• _PROMPT_
The line containing "var(--paper); stroke: var(--ink);" marks the end; return exactly every line from the start of the records up to and including it, but no pictures.

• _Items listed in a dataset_
# # # # #

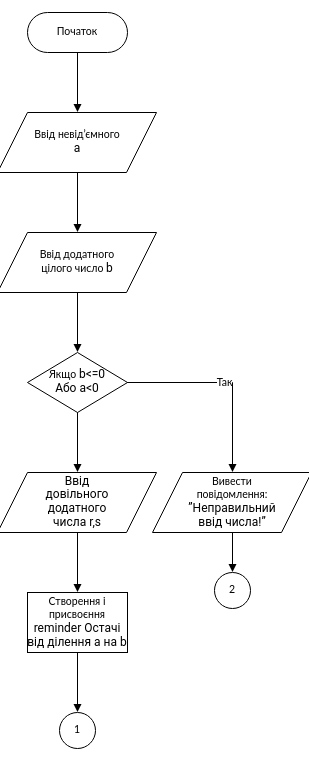
<!DOCTYPE html>
<html lang="uk">
<head>
<meta charset="utf-8">
<title>Блок-схема</title>
<style>
:root { --paper: #fff; --ink: #000; }
* { box-sizing: border-box; }
html, body { margin: 0; background: var(--paper); }
.flowchart {
  position: relative; width: 309px; height: 761px; overflow: hidden;
  background: var(--paper); color: var(--ink);
  font: 10.5px/13.6px Lato, "Open Sans", sans-serif;
}
.shapes { position: absolute; inset: 0; display: block; }
.outline { fill: var(--paper); stroke: var(--ink); stroke-width: 1; }
.connector { fill: none; stroke: var(--ink); stroke-width: 1; }
.arrow { fill: var(--ink); }
.node {
  position: absolute; width: 130px; height: 60px;
  display: flex; flex-direction: column; align-items: center; justify-content: center;
  white-space: nowrap; text-align: center;
}
.node > span { height: 13.6px; }
.main { left: 12px; }
.side { left: 167px; }
.large { font-family: Roboto, "Liberation Sans", sans-serif; font-size: 12px; }
.start { top: 2px; }
.input-a { top: 112px; }
.input-b { top: 232px; }
.check { top: 352px; }
.input-rs, .message { top: 472px; }
.assign { top: 592px; }
.link-one { top: 700px; }
.link-two { top: 560px; }
.branch-label {
  position: absolute; left: 217px; top: 376px; width: 15px; height: 13px;
  display: flex; align-items: center; justify-content: center;
  background: var(--paper);
}
</style>
</head>
<body>
<main class="flowchart">
  <svg class="shapes" width="309" height="761" viewBox="0 0 309 761" aria-hidden="true">
    <defs>
      <polygon id="arrowhead" class="arrow" points="-4,-8 4,-8 0,0"/>
      <polygon id="data-shape" class="outline" points="30,0 159,0 129,60 0,60"/>
    </defs>
    <g class="connector">
      <path d="M77.5 52V106M77.5 172V226M77.5 292V346M77.5 412V466M77.5 532V586M77.5 652V706"/>
      <path d="M127 382.5H232.5V466M232.5 532V566"/>
    </g>
    <g>
      <use href="#arrowhead" x="77.5" y="112"/>
      <use href="#arrowhead" x="77.5" y="232"/>
      <use href="#arrowhead" x="77.5" y="352"/>
      <use href="#arrowhead" x="77.5" y="472"/>
      <use href="#arrowhead" x="77.5" y="592"/>
      <use href="#arrowhead" x="77.5" y="712"/>
      <use href="#arrowhead" x="232.5" y="472"/>
      <use href="#arrowhead" x="232.5" y="572"/>
    </g>
    <rect class="outline" x="27.5" y="12.5" width="100" height="40" rx="20"/>
    <use href="#data-shape" x="-2.5" y="112.5"/>
    <use href="#data-shape" x="-2.5" y="232.5"/>
    <polygon class="outline" points="77.5,352.5 127.5,382.5 77.5,412.5 27.5,382.5"/>
    <use href="#data-shape" x="-2.5" y="472.5"/>
    <use href="#data-shape" x="152.5" y="472.5"/>
    <rect class="outline" x="27.5" y="592.5" width="100" height="60"/>
    <circle class="outline" cx="77.5" cy="730.5" r="18"/>
    <circle class="outline" cx="232.5" cy="590.5" r="18"/>
  </svg>

  <div class="node main start"><span>Початок</span></div>
  <div class="node main input-a"><span>Ввід невід’ємного</span><span class="large">а</span></div>
  <div class="node main input-b"><span>Ввід додатного</span><span>цілого число <b style="font-weight:400" class="large">b</b></span></div>
  <div class="node main check"><span>Якщо <b style="font-weight:400" class="large">b&lt;=0</b></span><span class="large">Або a&lt;0</span></div>
  <div class="branch-label">Так</div>
  <div class="node main input-rs large"><span>Ввід</span><span>довільного</span><span>додатного</span><span>числа r,s</span></div>
  <div class="node side message"><span>Вивести</span><span>повідомлення:</span><span class="large">”Неправильний</span><span class="large">ввід числа!”</span></div>
  <div class="node main assign"><span>Створення і</span><span>присвоєння</span><span class="large">reminder Остачі</span><span class="large">від ділення а на b</span></div>
  <div class="node main link-one"><span>1</span></div>
  <div class="node side link-two"><span>2</span></div>
</main>
</body>
</html>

# # # # #

• _RESULT_
<!DOCTYPE html>
<html lang="uk">
<head>
<meta charset="utf-8">
<title>Блок-схема</title>
<style>
:root { --paper: #fff; --ink: #000; }
* { box-sizing: border-box; }
html, body { margin: 0; background: var(--paper); }
.flowchart {
  position: relative; width: 309px; height: 761px; overflow: hidden;
  background: var(--paper); color: var(--ink);
  font: 10.5px/13.6px Lato, "Open Sans", sans-serif;
}
.shapes { position: absolute; inset: 0; display: block; }
.outline { fill: var(--paper); stroke: var(--ink); stroke-width: 1; }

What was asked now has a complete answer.